I remember reading a book on technical writing which said you should read every report aloud to make sure the text flows, and makes sense. A comma is where you pause, (or have a side comment), and a full stop is where you finish the thought, and take a breath. If you cannot express the sentence in one breath – the sentence is too long and you should rewrite it.
If you have to read a sentence twice or more, consider rewriting it. Also remember the people reading your document may not have English as their first language. “Foreign words” take more brain power and the reader may not be entirely familiar with the word or the context used. I recently heard a conversation
- “is it right to turn left here?”,
- “no, right”
which maybe valid English, but it takes a moment to understand it.
Another advantage of reading it aloud is it it helps you to spot duplicated words or missing. (There was a double whoops in that sentence.)
I was reading a description in a technical report which took me several minutes to understand it. It used terms(defining some of them inline <and also had nested comments about the terms >), then using terms like “this” (when “this” could be one of several objects) (I kept thinking which this?, that this, or this this), and so I copied the text into an editor so I could break it into phrases (logical groups of thoughts) and work out what was important. See – it is hard work to understand some sentences.

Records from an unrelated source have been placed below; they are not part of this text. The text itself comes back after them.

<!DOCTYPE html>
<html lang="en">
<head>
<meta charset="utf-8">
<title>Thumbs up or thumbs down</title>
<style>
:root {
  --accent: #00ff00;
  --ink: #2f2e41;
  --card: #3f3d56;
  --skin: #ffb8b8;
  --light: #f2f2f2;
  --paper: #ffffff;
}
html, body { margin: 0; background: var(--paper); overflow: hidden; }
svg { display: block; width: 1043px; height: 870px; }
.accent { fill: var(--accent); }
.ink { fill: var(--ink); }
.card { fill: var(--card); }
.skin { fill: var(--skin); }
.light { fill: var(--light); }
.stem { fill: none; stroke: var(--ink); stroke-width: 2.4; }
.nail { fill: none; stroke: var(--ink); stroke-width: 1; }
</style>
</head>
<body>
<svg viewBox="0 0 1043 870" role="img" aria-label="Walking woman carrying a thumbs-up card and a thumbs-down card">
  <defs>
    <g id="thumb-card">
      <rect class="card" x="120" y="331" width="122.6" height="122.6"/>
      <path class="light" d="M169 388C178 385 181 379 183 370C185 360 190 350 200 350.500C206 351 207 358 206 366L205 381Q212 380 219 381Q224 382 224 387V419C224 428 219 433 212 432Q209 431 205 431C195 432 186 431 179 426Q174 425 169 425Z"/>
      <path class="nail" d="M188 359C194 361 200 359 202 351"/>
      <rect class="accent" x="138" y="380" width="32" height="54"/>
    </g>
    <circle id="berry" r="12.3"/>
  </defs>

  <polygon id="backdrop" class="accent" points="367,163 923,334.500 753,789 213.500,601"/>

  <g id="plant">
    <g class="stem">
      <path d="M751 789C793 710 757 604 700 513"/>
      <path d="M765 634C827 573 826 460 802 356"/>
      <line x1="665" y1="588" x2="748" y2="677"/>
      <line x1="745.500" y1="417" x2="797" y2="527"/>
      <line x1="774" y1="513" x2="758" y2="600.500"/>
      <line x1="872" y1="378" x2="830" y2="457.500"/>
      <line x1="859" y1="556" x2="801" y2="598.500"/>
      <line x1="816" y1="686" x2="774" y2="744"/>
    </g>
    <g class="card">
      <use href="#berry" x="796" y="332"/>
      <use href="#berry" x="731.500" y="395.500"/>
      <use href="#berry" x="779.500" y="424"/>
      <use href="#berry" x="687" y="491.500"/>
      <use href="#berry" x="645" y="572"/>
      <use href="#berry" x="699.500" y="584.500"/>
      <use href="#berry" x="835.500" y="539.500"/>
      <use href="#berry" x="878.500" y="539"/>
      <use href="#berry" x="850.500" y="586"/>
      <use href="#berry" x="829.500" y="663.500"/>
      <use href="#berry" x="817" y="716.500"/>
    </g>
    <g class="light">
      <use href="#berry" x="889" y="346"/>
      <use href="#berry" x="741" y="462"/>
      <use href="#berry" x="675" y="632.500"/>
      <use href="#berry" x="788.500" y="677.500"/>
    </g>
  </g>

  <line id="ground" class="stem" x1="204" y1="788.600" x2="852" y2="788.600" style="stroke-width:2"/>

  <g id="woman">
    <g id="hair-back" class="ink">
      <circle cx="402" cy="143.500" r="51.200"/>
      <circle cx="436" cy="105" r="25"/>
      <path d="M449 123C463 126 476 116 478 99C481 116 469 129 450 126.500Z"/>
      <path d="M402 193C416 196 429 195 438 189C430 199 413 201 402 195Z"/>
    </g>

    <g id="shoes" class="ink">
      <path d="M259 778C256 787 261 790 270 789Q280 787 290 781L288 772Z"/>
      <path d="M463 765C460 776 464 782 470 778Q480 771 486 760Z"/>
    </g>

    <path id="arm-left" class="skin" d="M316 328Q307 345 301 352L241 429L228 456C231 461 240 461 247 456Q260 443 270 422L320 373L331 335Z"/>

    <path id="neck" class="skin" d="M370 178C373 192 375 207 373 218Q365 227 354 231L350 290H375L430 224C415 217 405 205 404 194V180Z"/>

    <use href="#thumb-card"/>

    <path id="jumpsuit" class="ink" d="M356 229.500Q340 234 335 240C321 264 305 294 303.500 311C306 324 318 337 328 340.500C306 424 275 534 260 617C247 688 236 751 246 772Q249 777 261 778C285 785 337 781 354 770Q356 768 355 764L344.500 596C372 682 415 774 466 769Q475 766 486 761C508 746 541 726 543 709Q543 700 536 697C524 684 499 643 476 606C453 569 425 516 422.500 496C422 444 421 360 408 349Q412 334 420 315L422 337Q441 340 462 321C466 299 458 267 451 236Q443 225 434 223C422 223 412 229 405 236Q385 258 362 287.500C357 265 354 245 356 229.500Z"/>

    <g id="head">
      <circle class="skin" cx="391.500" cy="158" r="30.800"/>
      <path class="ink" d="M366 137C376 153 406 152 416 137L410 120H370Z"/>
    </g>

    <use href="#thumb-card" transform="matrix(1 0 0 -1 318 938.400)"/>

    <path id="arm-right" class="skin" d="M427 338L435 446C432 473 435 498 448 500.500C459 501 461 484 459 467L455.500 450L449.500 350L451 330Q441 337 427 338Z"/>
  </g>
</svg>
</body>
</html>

I am a great believer that reading should be linear, you should not have to keep going back to reread text. I also think that people need signposts to help them through the text, along the lines of the old
adage saying for a good presentation “tell them what you are going to tell them, tell them, tell them what you have told them”. Instead of one long rambling paragraph it might be clearer to say
There are three areas we need to consider, area1, area2, area3
I have noticed also noticed that people often read the first sentence, and ignore the second part, this is where good signposting can help. This applies to emails and conversations. My wife said to me “We’ll need some of the nice bread with seeds on it, and some rolls, from the bakers, but the bakers isn’t open yet’. So off I went to the bakers to find it closed. I was busy parsing the first part of the sentence, and missed the second part.
I found with some people that if you have two questions send them as two emails not one. They read the first question, reply to it, and do not read the rest of the email.